[Saved entries]
^^^^

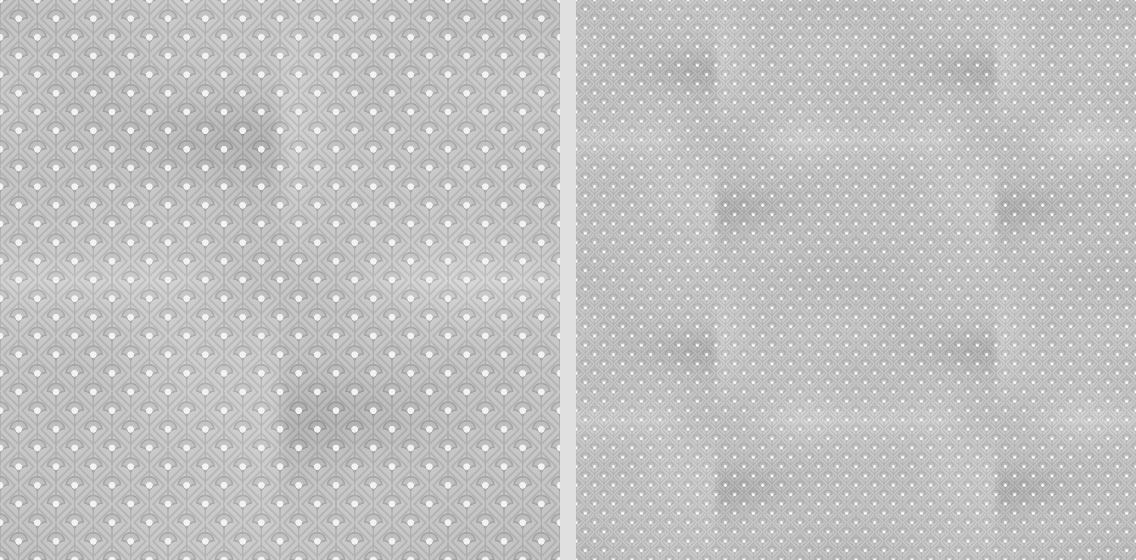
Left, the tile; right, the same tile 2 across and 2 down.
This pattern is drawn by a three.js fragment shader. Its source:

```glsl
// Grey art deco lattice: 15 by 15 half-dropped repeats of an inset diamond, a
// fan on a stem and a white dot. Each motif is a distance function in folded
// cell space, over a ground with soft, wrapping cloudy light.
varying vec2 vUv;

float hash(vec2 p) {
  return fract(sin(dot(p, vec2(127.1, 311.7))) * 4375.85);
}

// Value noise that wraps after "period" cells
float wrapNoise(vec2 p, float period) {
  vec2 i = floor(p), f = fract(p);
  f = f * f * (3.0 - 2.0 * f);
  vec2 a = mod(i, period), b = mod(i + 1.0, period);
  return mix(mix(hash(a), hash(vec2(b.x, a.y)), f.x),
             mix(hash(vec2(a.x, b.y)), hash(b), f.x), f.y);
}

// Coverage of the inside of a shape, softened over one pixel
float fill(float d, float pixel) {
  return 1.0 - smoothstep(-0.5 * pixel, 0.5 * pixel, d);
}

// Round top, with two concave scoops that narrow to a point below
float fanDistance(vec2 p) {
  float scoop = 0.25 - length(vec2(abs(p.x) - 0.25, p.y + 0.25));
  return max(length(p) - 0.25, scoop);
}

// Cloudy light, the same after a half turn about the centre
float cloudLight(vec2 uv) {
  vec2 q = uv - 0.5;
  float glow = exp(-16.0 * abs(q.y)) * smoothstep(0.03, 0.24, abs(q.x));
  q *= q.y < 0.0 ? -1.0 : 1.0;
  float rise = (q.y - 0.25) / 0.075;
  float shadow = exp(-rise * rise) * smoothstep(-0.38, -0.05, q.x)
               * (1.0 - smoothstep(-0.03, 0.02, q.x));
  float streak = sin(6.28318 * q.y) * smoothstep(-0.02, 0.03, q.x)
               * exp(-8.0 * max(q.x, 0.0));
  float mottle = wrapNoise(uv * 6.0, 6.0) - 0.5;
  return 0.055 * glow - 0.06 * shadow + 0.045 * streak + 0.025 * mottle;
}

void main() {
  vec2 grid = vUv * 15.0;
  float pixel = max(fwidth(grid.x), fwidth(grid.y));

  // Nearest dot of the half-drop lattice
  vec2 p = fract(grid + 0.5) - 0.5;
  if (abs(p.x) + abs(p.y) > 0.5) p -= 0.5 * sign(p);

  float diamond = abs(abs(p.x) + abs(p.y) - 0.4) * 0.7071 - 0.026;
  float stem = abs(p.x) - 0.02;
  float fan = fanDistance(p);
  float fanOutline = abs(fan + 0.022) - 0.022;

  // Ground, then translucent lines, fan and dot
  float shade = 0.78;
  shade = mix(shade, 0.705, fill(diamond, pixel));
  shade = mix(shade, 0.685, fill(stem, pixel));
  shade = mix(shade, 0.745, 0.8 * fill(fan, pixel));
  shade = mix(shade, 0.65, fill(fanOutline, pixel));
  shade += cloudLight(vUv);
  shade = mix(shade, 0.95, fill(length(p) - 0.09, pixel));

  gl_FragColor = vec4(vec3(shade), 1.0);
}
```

^^^^

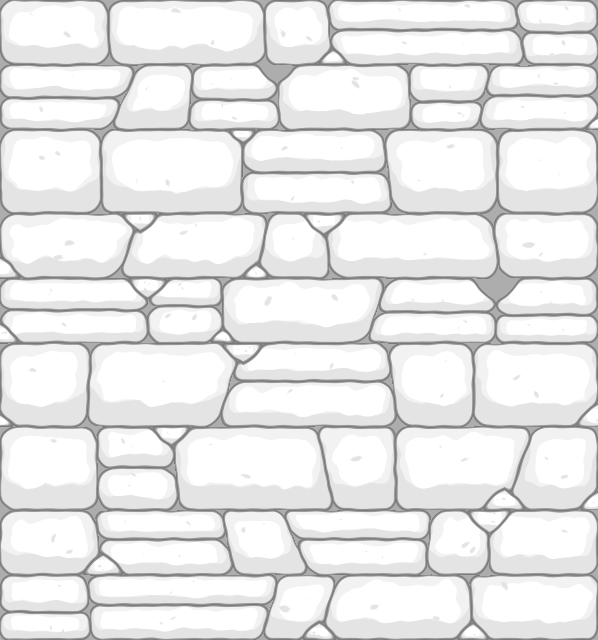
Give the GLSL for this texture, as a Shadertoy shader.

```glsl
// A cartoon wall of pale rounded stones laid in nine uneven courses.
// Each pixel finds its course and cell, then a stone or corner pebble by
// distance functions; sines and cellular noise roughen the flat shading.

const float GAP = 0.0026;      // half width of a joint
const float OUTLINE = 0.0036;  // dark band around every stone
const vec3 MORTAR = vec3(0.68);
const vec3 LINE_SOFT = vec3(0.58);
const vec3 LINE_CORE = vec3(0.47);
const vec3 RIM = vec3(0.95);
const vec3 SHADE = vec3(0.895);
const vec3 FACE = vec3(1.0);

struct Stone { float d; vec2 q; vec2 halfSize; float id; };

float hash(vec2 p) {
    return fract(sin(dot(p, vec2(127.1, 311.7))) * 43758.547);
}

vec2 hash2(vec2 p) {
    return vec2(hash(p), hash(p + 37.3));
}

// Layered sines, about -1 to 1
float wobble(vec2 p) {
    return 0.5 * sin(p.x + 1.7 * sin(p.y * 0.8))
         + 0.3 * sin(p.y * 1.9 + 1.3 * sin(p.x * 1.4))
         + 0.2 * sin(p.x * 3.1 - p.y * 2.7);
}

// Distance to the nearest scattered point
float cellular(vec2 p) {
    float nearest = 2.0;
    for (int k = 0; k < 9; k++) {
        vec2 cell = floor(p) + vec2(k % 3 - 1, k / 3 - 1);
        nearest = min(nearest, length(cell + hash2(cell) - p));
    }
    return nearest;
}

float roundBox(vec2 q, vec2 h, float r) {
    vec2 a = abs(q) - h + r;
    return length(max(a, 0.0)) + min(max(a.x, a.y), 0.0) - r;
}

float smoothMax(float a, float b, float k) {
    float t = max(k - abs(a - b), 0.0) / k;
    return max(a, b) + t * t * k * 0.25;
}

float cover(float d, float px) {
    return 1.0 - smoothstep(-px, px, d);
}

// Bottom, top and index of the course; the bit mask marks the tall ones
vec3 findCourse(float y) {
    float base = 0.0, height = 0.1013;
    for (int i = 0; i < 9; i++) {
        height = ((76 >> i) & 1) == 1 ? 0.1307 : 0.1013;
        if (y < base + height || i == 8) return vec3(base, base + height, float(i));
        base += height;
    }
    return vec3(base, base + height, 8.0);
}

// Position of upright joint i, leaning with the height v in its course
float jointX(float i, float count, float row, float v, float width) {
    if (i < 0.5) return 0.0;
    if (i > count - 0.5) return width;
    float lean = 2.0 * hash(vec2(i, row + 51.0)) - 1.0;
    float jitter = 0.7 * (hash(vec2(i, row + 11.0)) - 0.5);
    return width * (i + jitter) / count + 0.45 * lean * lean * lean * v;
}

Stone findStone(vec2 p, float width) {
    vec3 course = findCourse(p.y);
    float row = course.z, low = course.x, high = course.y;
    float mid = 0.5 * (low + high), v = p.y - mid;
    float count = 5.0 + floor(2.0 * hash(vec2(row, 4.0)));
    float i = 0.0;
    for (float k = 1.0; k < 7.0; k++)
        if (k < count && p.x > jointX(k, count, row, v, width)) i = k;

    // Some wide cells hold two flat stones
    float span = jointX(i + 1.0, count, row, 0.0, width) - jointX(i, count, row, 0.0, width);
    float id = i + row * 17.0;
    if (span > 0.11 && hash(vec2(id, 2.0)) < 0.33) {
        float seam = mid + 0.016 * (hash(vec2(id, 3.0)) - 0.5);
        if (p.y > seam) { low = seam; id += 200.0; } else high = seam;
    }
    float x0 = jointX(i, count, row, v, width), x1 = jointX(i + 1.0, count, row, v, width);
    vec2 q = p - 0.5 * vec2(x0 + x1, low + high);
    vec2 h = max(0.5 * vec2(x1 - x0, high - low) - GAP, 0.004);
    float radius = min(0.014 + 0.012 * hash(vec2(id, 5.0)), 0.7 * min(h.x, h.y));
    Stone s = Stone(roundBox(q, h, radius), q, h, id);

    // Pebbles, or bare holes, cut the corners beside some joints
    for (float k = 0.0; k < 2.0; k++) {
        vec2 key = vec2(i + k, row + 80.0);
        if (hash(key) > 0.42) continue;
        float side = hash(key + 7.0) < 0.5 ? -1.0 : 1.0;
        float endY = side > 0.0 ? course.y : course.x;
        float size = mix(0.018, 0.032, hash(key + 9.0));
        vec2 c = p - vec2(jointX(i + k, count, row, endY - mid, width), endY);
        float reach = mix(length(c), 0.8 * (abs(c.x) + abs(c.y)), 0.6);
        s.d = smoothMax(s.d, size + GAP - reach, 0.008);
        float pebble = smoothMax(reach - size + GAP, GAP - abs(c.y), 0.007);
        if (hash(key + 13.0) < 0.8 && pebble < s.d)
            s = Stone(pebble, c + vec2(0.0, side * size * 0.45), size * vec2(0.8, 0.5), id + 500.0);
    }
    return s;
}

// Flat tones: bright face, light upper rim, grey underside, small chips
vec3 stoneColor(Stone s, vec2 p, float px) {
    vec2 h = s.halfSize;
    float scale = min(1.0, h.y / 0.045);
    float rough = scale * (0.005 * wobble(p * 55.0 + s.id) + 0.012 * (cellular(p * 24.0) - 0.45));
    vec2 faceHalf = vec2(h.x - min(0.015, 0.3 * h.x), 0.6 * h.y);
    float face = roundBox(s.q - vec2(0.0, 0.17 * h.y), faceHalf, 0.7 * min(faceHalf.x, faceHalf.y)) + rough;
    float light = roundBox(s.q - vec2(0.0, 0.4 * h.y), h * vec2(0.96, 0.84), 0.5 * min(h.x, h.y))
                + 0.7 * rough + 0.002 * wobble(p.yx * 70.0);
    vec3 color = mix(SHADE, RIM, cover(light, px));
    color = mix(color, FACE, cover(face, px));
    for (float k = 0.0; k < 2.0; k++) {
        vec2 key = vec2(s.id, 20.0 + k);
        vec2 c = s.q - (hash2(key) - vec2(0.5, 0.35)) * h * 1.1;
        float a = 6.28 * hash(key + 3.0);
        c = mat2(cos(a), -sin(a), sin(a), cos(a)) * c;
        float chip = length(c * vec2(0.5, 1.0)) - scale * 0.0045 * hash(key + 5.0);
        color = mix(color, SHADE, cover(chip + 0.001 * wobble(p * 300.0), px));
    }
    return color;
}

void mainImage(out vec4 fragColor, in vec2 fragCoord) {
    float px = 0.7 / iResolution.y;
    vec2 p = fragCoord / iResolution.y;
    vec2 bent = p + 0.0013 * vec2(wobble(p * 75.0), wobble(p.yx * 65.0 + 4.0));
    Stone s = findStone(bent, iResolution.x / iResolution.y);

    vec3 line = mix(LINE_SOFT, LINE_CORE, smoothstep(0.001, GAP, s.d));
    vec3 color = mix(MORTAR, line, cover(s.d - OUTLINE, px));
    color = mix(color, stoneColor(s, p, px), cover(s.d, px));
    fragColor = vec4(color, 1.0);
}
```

^^^^

▶ **EXERCISE AIM**: Taking every line of the records in turn, count the ones holding "const", and state nothing but the number.

▶ **OUTPUT OF THE EXERCISE**: 8